WASHINGTON -- Right-hander Lucas Giolito, the Nationals' first-round pick in the 2012 First-Year Player Draft, has elbow soreness, according to general manager Mike Rizzo, and is being re-evaluated by Dr. Lewis Yocum in California.

Giolito's fastball has been clocked as high as 100 mph, and he has a power curveball, but he endured right elbow problems earlier this year, spraining his ulnar collateral ligament. Giolito would have been a higher pick if not for the injury. Giolito had been pitching for the Gulf Coast League Nationals.

"It's the same injury as he had prior to the Draft," Rizzo said. "We knew when we drafted him that this was an issue. We were comfortable with the fact that the worst-case scenario is Tommy John surgery, and we'll see if that's where we're headed. Going into this with our eyes wide open, we felt that this was a scenario and a possibility.

"If he needs surgery, we're going to give him the surgery.

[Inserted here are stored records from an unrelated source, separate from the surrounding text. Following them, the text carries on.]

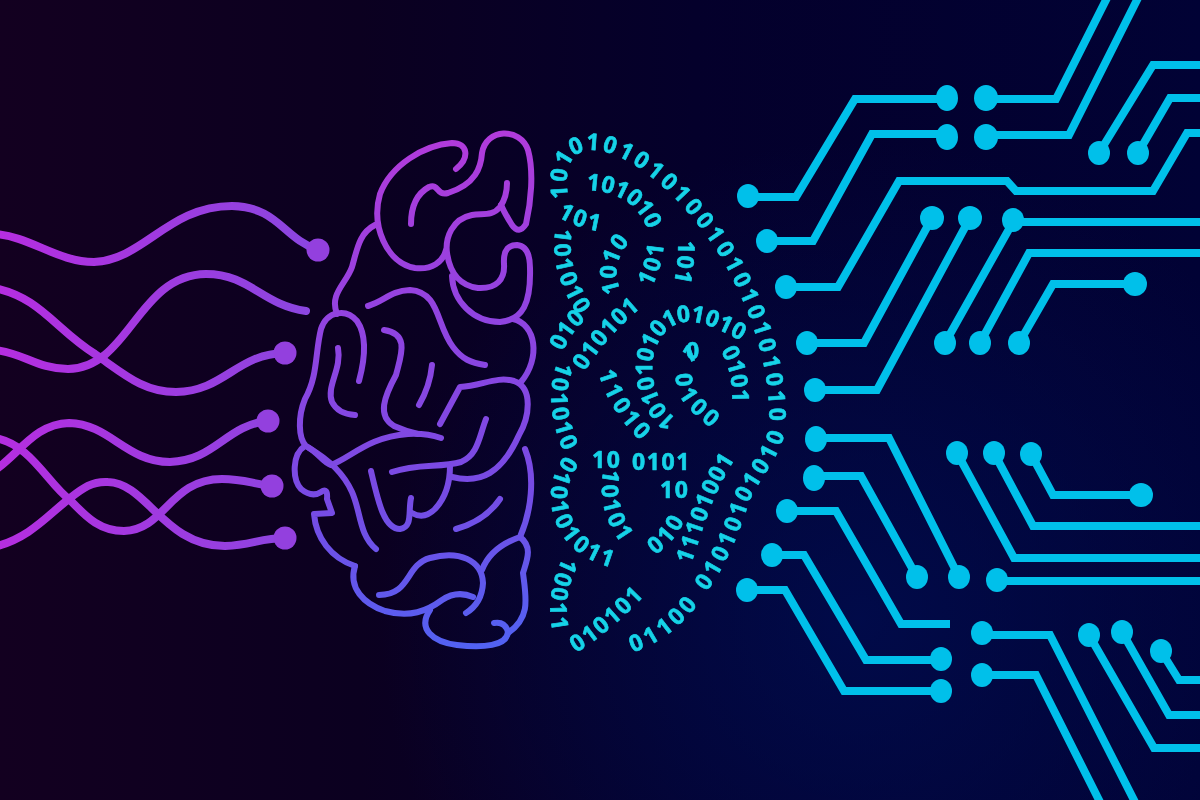
<!DOCTYPE html>
<html lang="en">
<head>
<meta charset="utf-8">
<title>Mind and machine</title>
<style>
:root {
  --night: #07001f;
  --cyan: #00c0ea;
  --digit: #16d3e8;
}
html, body { margin: 0; height: 100%; overflow: hidden; background: var(--night); }
.artwork { display: block; width: 1200px; height: 800px; }
.waves path, .brain path { fill: none; stroke-linecap: round; stroke-linejoin: round; }
.waves path { stroke: url(#wave-ink); stroke-width: 8; }
.waves circle { fill: #9340de; }
.brain path { stroke: url(#brain-ink); stroke-width: 6; }
.circuit path { fill: none; stroke: var(--cyan); stroke-width: 8; }
.circuit ellipse { fill: var(--cyan); }
.binary { font: 700 23px "Open Sans", "Noto Sans", sans-serif; fill: var(--digit); stroke: var(--digit); stroke-width: .7; stroke-linejoin: round; letter-spacing: 1.6px; }
.binary .rim { letter-spacing: 4.4px; }
.binary .loose { letter-spacing: 3px; }
</style>
</head>
<body>
<svg class="artwork" viewBox="0 0 1200 800" role="img" aria-label="Brain: the left half drawn in flowing lines, the right half in binary digits wired to a circuit">
  <defs>
    <linearGradient id="night-sky" x1="0" y1="0" x2="1" y2="0">
      <stop offset="0" stop-color="#130020"/>
      <stop offset=".3" stop-color="#0b0020"/>
      <stop offset=".58" stop-color="#04002b"/>
      <stop offset="1" stop-color="#010235"/>
    </linearGradient>
    <radialGradient id="blue-glow" gradientUnits="userSpaceOnUse" cx="860" cy="620" r="480">
      <stop offset="0" stop-color="#000d50" stop-opacity=".8"/>
      <stop offset="1" stop-color="#000d50" stop-opacity="0"/>
    </radialGradient>
    <linearGradient id="wave-ink" gradientUnits="userSpaceOnUse" x1="0" y1="0" x2="310" y2="0">
      <stop offset="0" stop-color="#b52ee0"/>
      <stop offset="1" stop-color="#8b46e0"/>
    </linearGradient>
    <linearGradient id="brain-ink" gradientUnits="userSpaceOnUse" x1="390" y1="130" x2="450" y2="650">
      <stop offset="0" stop-color="#b43adb"/>
      <stop offset=".35" stop-color="#9243e0"/>
      <stop offset=".7" stop-color="#774be4"/>
      <stop offset="1" stop-color="#5262f2"/>
    </linearGradient>

    <path id="rim-top" d="M560 199C555 160 567 143 592 142C640 143 700 204 733 262C764 320 780 375 777 432"/>
    <path id="rim-right" d="M700 587C722 558 734 522 742 498C752 475 770 458 778 428"/>
    <path id="rim-base" d="M630 645Q667 633 696 594"/>
    <path id="crown" d="M587 182C625 183 653 203 659 242"/>
    <path id="crown-inner" d="M561 209Q580 222 612 225"/>
    <path id="front-a" d="M564 229C558 257 567 285 590 319"/>
    <path id="front-b" d="M556 348Q566 322 592 304"/>
    <path id="fold-a" d="M613 294C604 271 608 249 633 227"/>
    <path id="fold-b" d="M644 284Q655 265 656 238"/>
    <path id="fold-c" d="M686 241Q687 265 680 292"/>
    <path id="fold-d" d="M578 367Q604 325 648 292"/>
    <path id="arch" d="M672 426C639 401 633 345 667 320C690 306 715 318 745 334"/>
    <path id="arch-end" d="M728 347Q743 374 740 412"/>
    <path id="spiral-top" d="M683 356L708 347"/>
    <path id="spiral" d="M684 373C681 400 704 409 724 430"/>
    <path id="mid-a" d="M566 364C552 394 561 431 577 460"/>
    <path id="mid-b" d="M572 459C552 487 559 512 566 525C576 546 595 555 621 562"/>
    <path id="mid-c" d="M606 370Q616 407 651 440"/>
    <path id="low-a" d="M612 470C605 496 614 526 636 548"/>
    <path id="low-b" d="M683 562C697 524 703 491 734 446"/>
    <path id="low-c" d="M650 549Q677 530 684 498"/>
    <path id="base-a" d="M571 560C558 585 554 611 564 643"/>
    <path id="base-b" d="M572 646Q608 624 648 580"/>
  </defs>

  <rect width="1200" height="800" fill="url(#night-sky)"/>
  <rect width="1200" height="800" fill="url(#blue-glow)"/>

  <g class="waves">
    <path d="M-6 234C30 236 57 262 94 262C144 260 168 206 232 206C278 207 283 238 318 250"/>
    <path d="M-6 288C40 297 56 330 95 354C124 374 143 392 176 392C225 391 236 354 285 353"/>
    <path d="M-6 350C22 352 37 369 68 369C130 368 137 275 206 274C250 274 262 305 306 311"/>
    <path d="M-6 471C20 453 35 424 69 423C110 424 126 462 170 462C215 461 226 425 268 421"/>
    <path d="M-6 438C30 443 48 484 70 500C88 519 101 531 124 531C165 530 170 479 222 479C244 479 253 484 272 486"/>
    <path d="M-6 547C30 538 48 515 70 498C83 488 92 481 108 482C147 483 164 546 225 546C251 545 261 538 285 538"/>
    <circle cx="318" cy="250" r="11.5"/>
    <circle cx="285" cy="353" r="11.5"/>
    <circle cx="268" cy="421" r="11.5"/>
    <circle cx="272" cy="486" r="11.5"/>
    <circle cx="285" cy="538" r="11.5"/>
  </g>

  <g class="brain">
    <path d="M456 169C470 158 468 143 452 143C424 145 391 165 380 194C371 225 386 263 415 268C432 270 443 262 446 250"/>
    <path d="M411 224C411 205 418 193 429 187C439 183 436 196 448 193C476 184 481 167 482 153C486 128 520 127 528 150C534 172 531 202 526 224Q519 235 512 225Q505 214 501 205"/>
    <path d="M507 183Q507 197 500 207C492 217 482 213 472 215C452 219 445 238 447 253C450 274 461 286 478 288C497 289 505 279 504 264C503 248 510 245 517 245C527 246 530 255 530 268C531 303 523 320 500 322C473 322 453 301 452 276"/>
    <path d="M375 225C359 233 357 250 352 267C346 284 329 294 337 314"/>
    <path d="M368 306C385 301 390 291 410 290C440 292 436 325 453 347C462 359 471 363 485 365"/>
    <path d="M513 319C536 324 541 358 521 382"/>
    <path d="M359 381C366 355 366 334 357 321C346 308 327 311 321 329C315 353 318 376 305 399C298 416 298 438 306 446C318 452 323 463 331 465C352 457 368 437 408 434Q426 433 441 438"/>
    <path d="M338 348C342 369 326 386 332 402Q338 414 355 415"/>
    <path d="M384 330C410 334 401 355 396 375C384 397 377 416 394 426Q405 431 418 434"/>
    <path d="M432 365Q430 386 419 405"/>
    <path d="M440 424L460 387C482 386 496 376 514 381C534 388 529 418 519 435C502 473 481 484 452 477"/>
    <path d="M392 472C418 463 440 468 461 462C478 455 479 437 486 419"/>
    <path d="M371 471C378 501 384 529 400 529C413 527 408 512 411 498"/>
    <path d="M412 513Q424 520 435 509Q450 493 450 466"/>
    <path d="M456 529Q485 521 500 499"/>
    <path d="M305 446C292 454 292 479 301 489Q312 498 321 492Q328 487 327 499L332 513L314 514C316 538 331 558 355 566"/>
    <path d="M309 448C328 459 344 474 352 492C361 512 359 535 376 549"/>
    <path d="M355 566C348 588 364 604 385 611C410 618 427 611 442 600Q457 590 473 597"/>
    <path d="M379 595C411 595 405 565 430 558C459 550 482 560 483 583Q482 603 466 613"/>
    <path d="M430 610C417 629 433 642 457 645C483 648 507 646 508 632Q505 621 494 623"/>
    <path d="M525 449C536 476 531 512 520 537C503 543 488 554 482 570"/>
    <path d="M520 537C533 547 527 560 523 573C526 598 531 617 508 633"/>
  </g>

  <g class="binary">
    <text class="rim" dy="8"><textPath href="#rim-top">10101010101001010101010100</textPath></text>
    <text class="loose" dy="8"><textPath href="#rim-right">01010101010</textPath></text>
    <text class="loose" dy="8"><textPath href="#rim-base">01100</textPath></text>
    <text dy="8"><textPath href="#crown">101010</textPath></text>
    <text dy="8"><textPath href="#crown-inner">101</textPath></text>
    <text dy="8"><textPath href="#front-a">101010</textPath></text>
    <text dy="8"><textPath href="#front-b">010</textPath></text>
    <text class="loose" dy="8"><textPath href="#fold-a">1010</textPath></text>
    <text dy="8"><textPath href="#fold-b">101</textPath></text>
    <text dy="8"><textPath href="#fold-c">101</textPath></text>
    <text dy="8"><textPath href="#fold-d">010101</textPath></text>
    <text dy="8"><textPath href="#arch">101010101010101</textPath></text>
    <text dy="8"><textPath href="#arch-end">0101</textPath></text>
    <text dy="8"><textPath href="#spiral-top">1</textPath></text>
    <text x="686" y="359">0</text>
    <text class="loose" dy="8"><textPath href="#spiral">0100</textPath></text>
    <text dy="8"><textPath href="#mid-a">101010</textPath></text>
    <text dy="8"><textPath href="#mid-b">010101011</textPath></text>
    <text class="loose" dy="8"><textPath href="#mid-c">11010</textPath></text>
    <text x="592" y="468">10</text>
    <text x="632" y="470">0101</text>
    <text dy="8"><textPath href="#low-a">10101</textPath></text>
    <text dy="8"><textPath href="#low-b">11101001</textPath></text>
    <text x="660" y="498">10</text>
    <text dy="8"><textPath href="#low-c">010</textPath></text>
    <text dy="8"><textPath href="#base-a">10011</textPath></text>
    <text dy="8"><textPath href="#base-b">010101</textPath></text>
  </g>

  <g class="circuit">
    <g class="traces-upper">
      <path d="M748 197H796L855 99H946"/>
      <path d="M767 241H813L872 134H946"/>
      <path d="M786 287H838L899 181H1007L1016 191H1153L1187 133H1206"/>
      <path d="M807 343H864L932 218"/>
      <path d="M815 390H877L970 218"/>
      <path d="M986 99H1056L1109 -6"/>
      <path d="M986 135H1069L1140 -6"/>
      <path d="M1099 153L1153 65H1206"/>
      <path d="M1138 153L1170 98H1206"/>
      <path d="M945 343L1013 222H1206"/>
      <path d="M980 343L1029 253H1206"/>
      <path d="M1019 343L1053 284H1135"/>
    </g>
    <g class="traces-lower">
      <path d="M816 438H889L959 577"/>
      <path d="M814 476H861L917 577"/>
      <path d="M787 511H836L901 624H950"/>
      <path d="M772 555H804L866 660H941"/>
      <path d="M747 590H785L844 691H941"/>
      <path d="M957 453L1014 558H1206"/>
      <path d="M994 453L1033 526H1206"/>
      <path d="M1031 454L1053 495H1141"/>
      <path d="M997 581H1206"/>
      <path d="M982 635H1050L1137 806"/>
      <path d="M982 675H1036L1102 806"/>
      <path d="M1089 635L1154 748H1206"/>
      <path d="M1122 632L1169 715H1206"/>
      <path d="M1161 651L1179 680H1206"/>
    </g>
    <g class="nodes">
      <ellipse cx="748" cy="196" rx="11" ry="12"/>
      <ellipse cx="767" cy="241" rx="11" ry="12"/>
      <ellipse cx="786" cy="287" rx="11" ry="12"/>
      <ellipse cx="807" cy="343" rx="11" ry="12"/>
      <ellipse cx="815" cy="390" rx="11" ry="12"/>
      <ellipse cx="947" cy="98" rx="11" ry="13"/>
      <ellipse cx="947" cy="137" rx="11" ry="13"/>
      <ellipse cx="986" cy="98" rx="12" ry="13"/>
      <ellipse cx="986" cy="137" rx="12" ry="13"/>
      <ellipse cx="1099" cy="153" rx="11" ry="12"/>
      <ellipse cx="1138" cy="153" rx="11" ry="12"/>
      <ellipse cx="932" cy="218" rx="12" ry="12"/>
      <ellipse cx="970" cy="218" rx="12" ry="12"/>
      <ellipse cx="1013" cy="220" rx="11" ry="12"/>
      <ellipse cx="945" cy="343" rx="11" ry="12"/>
      <ellipse cx="980" cy="343" rx="11" ry="12"/>
      <ellipse cx="1019" cy="343" rx="11" ry="12"/>
      <ellipse cx="1135" cy="284" rx="12" ry="12"/>
      <ellipse cx="816" cy="439" rx="11" ry="13"/>
      <ellipse cx="814" cy="478" rx="11" ry="13"/>
      <ellipse cx="787" cy="511" rx="11" ry="12"/>
      <ellipse cx="772" cy="555" rx="11" ry="12"/>
      <ellipse cx="747" cy="590" rx="11" ry="12"/>
      <ellipse cx="917" cy="577" rx="11" ry="12"/>
      <ellipse cx="959" cy="577" rx="11" ry="12"/>
      <ellipse cx="957" cy="453" rx="11" ry="12"/>
      <ellipse cx="994" cy="453" rx="11" ry="12"/>
      <ellipse cx="1031" cy="454" rx="11" ry="12"/>
      <ellipse cx="1141" cy="495" rx="12" ry="12"/>
      <ellipse cx="997" cy="580" rx="11" ry="12"/>
      <ellipse cx="941" cy="659" rx="11" ry="12"/>
      <ellipse cx="941" cy="691" rx="11" ry="12"/>
      <ellipse cx="982" cy="633" rx="11" ry="12"/>
      <ellipse cx="982" cy="675" rx="11" ry="12"/>
      <ellipse cx="1089" cy="635" rx="11" ry="12"/>
      <ellipse cx="1122" cy="632" rx="11" ry="12"/>
      <ellipse cx="1161" cy="651" rx="11" ry="12"/>
    </g>
  </g>
</svg>
</body>
</html>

There's no sense in delaying it. We're in the process of getting a second opinion [about whether] he needs the surgery."

During the Rizzo era, the Nationals have had their share of pitchers -- Stephen Strasburg and Jordan Zimmermann to name two -- who have had Tommy John surgery and have come back to become successful pitchers.

"[The Nationals] are not worried. If [Giolito] had shoulder problems, then I would worry," said a person with knowledge of the situation.

Johnson: Better approach key to Nats' better hitting

WASHINGTON -- Entering Monday's action against the Braves, the Nationals were fifth in the National League with a .258 team batting average. That's a vast improvement from the previous two years, when they finished in the bottom five in this category.

What the difference this year? The team has a new philosophy about hitting compared to when Jim Riggleman was the manager. According to Johnson, there were too many hitters trying to hit the ball to the opposite field, and it made the players vulnerable on inside pitches. Johnson made it clear that hitting coach Rick Eckstein did not have this philosophy. Eckstein, who was not available for comment, was often overruled by the previous regime.

Like Johnson, Eckstein wanted the players to hit the ball where it is pitched, which they are doing. Players such as Ian Desmond and Jayson Werth have been consistent with the bat all year, while Danny Espinosa is having a great second half of the season, hitting .303 since the All-Star break entering Monday's action.

"To a man, we got a little too much concerned about hitting the ball the other way," Johnson said. "I think the regime before liked everybody to go the other way. We really couldn't handle fastballs [inside]. We didn't hit the ball where it was pitched. We have the talent to hit the ball where it was pitched, but we were a little defensive. ... We had the book on us. ... 'Pound them in with hard stuff,' and we weren't able to do much.

"Rick Eckstein has done a great job and got them to stay inside, hit the ball where it was pitched. They don't have to cheat to get to the fastball. Just become better hitters. We are not 100 percent where we need to be. We still have certain hitters who still have lapses going back. I call it a defensive swing, a longer swing, when we face a really good pitcher. Unless we are in that attack mode, we can be pitched to."

Worth noting

• Cesar Izturis passed through waivers and has elected to become a free agent. He played in five games for Washington and went 2-for-4 with four runs scored. He was claimed off waivers from the Brewers on Aug. 6. The Nationals had hoped Izturis would take some time off, sharpen his skills, and then they would have brought him back to the big leagues on Sept. 1.